The article makes a clear case against relying solely on phonemic awareness and phonics instruction as a strategy for teaching older struggling students how to read. In an effort for a "quick-fix" solution, many schools in the past have elected to saturate students with phonemic awareness and phonics instruction. Often there has been little thought about the purpose for such instruction; likewise there is little evidence of its effectiveness.
I would agree that phonics should never be the sole strategy for teaching reading; I do believe, however, that it is a very important component, along with phonemic awareness, vocabulary, fluency, and comprehension. The end objective should always be comprehension. Phonics is a tool toward that end. Phonics promotes fluency. Fluency builds enjoyment, self-esteem, and aids in comprehension.
Before implementing a particular program or practice, the authors suggest considering two simple but crucial questions. 1). Does it help students read better? 2). Does it make students want to read more?

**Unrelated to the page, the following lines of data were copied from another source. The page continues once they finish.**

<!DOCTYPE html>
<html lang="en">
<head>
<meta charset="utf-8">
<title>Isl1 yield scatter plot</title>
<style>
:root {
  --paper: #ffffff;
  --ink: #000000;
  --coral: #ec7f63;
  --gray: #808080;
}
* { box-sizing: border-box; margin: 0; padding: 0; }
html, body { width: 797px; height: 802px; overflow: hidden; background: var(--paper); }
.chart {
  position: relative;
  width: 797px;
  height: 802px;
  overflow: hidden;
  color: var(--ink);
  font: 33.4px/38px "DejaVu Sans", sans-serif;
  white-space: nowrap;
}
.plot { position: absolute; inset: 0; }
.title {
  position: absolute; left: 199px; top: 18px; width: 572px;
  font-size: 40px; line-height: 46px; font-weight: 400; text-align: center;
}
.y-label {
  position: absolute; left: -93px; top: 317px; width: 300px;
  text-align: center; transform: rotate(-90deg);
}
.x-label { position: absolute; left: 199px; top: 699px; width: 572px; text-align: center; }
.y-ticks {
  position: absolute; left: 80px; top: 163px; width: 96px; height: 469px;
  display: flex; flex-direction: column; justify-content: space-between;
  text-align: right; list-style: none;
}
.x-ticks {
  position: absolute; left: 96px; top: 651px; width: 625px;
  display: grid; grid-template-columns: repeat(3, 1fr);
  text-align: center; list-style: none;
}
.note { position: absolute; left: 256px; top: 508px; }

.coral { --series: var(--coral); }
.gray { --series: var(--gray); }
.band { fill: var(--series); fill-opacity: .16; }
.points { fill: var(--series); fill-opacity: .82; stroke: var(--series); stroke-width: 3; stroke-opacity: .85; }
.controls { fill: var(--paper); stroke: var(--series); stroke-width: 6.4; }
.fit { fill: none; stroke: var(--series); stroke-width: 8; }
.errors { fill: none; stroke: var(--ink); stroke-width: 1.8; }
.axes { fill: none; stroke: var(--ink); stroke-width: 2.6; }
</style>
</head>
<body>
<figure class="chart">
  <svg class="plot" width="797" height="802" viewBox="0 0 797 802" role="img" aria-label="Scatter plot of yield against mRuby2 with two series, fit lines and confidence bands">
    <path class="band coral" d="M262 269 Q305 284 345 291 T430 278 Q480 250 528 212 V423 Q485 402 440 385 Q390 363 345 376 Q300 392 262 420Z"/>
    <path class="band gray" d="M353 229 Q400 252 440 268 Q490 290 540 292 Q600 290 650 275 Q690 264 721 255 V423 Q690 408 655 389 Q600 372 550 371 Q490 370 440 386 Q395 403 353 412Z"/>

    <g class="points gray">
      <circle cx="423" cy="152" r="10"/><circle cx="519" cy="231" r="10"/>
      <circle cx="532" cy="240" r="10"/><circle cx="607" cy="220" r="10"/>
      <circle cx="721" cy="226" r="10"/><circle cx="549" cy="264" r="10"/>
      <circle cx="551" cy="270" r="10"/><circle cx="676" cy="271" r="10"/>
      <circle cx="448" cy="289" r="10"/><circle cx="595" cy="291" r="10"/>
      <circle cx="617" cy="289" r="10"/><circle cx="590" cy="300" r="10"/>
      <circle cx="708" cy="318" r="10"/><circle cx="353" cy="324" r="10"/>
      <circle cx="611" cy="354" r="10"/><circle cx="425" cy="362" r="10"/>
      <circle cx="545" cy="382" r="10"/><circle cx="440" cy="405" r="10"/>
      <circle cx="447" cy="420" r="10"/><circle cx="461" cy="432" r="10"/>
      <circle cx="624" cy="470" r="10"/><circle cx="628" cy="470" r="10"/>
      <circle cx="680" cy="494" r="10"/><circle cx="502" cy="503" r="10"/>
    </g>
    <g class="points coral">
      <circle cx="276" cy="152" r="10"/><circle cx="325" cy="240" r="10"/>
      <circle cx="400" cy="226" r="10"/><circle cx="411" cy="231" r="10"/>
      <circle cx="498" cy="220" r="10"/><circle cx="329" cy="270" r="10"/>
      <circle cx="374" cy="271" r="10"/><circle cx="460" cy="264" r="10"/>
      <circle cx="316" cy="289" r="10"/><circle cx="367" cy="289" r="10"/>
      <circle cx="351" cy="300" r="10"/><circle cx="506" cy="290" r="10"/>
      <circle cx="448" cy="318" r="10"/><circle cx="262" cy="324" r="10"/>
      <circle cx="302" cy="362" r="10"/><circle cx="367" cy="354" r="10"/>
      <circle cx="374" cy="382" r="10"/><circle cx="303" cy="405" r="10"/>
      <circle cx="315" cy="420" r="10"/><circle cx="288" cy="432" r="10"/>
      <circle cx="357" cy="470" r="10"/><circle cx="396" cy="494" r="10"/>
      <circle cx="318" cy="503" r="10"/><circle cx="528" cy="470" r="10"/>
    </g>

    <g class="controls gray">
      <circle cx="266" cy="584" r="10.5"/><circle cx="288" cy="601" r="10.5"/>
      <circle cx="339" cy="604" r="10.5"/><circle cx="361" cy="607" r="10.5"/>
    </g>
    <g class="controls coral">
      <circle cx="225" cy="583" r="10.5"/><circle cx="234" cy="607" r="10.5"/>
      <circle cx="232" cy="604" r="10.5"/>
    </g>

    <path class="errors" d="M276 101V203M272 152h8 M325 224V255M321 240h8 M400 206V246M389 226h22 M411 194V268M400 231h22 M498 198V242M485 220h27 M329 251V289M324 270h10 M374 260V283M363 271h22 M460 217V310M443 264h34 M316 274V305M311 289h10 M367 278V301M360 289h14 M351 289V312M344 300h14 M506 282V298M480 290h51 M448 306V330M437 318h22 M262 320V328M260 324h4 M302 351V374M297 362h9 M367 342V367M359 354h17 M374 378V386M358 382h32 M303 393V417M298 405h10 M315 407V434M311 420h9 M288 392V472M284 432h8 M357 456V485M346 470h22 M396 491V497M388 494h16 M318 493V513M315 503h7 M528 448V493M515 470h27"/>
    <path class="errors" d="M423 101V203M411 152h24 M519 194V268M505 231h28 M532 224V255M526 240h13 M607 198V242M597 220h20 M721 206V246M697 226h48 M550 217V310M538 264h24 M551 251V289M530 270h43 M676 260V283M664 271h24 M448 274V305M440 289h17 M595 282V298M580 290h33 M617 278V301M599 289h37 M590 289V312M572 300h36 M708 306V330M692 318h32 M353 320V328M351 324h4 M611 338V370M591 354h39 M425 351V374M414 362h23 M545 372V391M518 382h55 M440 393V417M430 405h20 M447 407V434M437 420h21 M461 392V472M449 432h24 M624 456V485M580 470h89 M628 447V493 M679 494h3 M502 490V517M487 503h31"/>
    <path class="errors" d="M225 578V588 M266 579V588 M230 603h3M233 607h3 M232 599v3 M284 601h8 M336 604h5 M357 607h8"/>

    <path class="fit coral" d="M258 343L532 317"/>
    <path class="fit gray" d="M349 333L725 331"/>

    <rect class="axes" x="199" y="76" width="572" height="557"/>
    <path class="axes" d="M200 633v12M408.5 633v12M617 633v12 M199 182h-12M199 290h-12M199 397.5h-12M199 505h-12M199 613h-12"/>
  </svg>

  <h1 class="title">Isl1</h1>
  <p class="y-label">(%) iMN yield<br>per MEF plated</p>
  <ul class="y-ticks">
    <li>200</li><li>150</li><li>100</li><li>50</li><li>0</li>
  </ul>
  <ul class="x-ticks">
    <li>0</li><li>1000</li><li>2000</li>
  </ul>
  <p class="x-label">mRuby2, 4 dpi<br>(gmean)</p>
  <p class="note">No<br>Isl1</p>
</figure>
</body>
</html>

They state that a more productive method of teaching reading to older students must meet students where they are. Many read and write for their own purposes quite successfully outside the classroom. Best practice instruction enables these readers to channel and extend the literacy practices they already use. Teaching should involve high interest literature and positive interactive reading experiences. This requires that the teacher know her students and their interests as well as their independent and instructional reading levels. Students state that they can and want to read when they are given interesting material that they can read without difficulty. Students should also be given time to build fluency....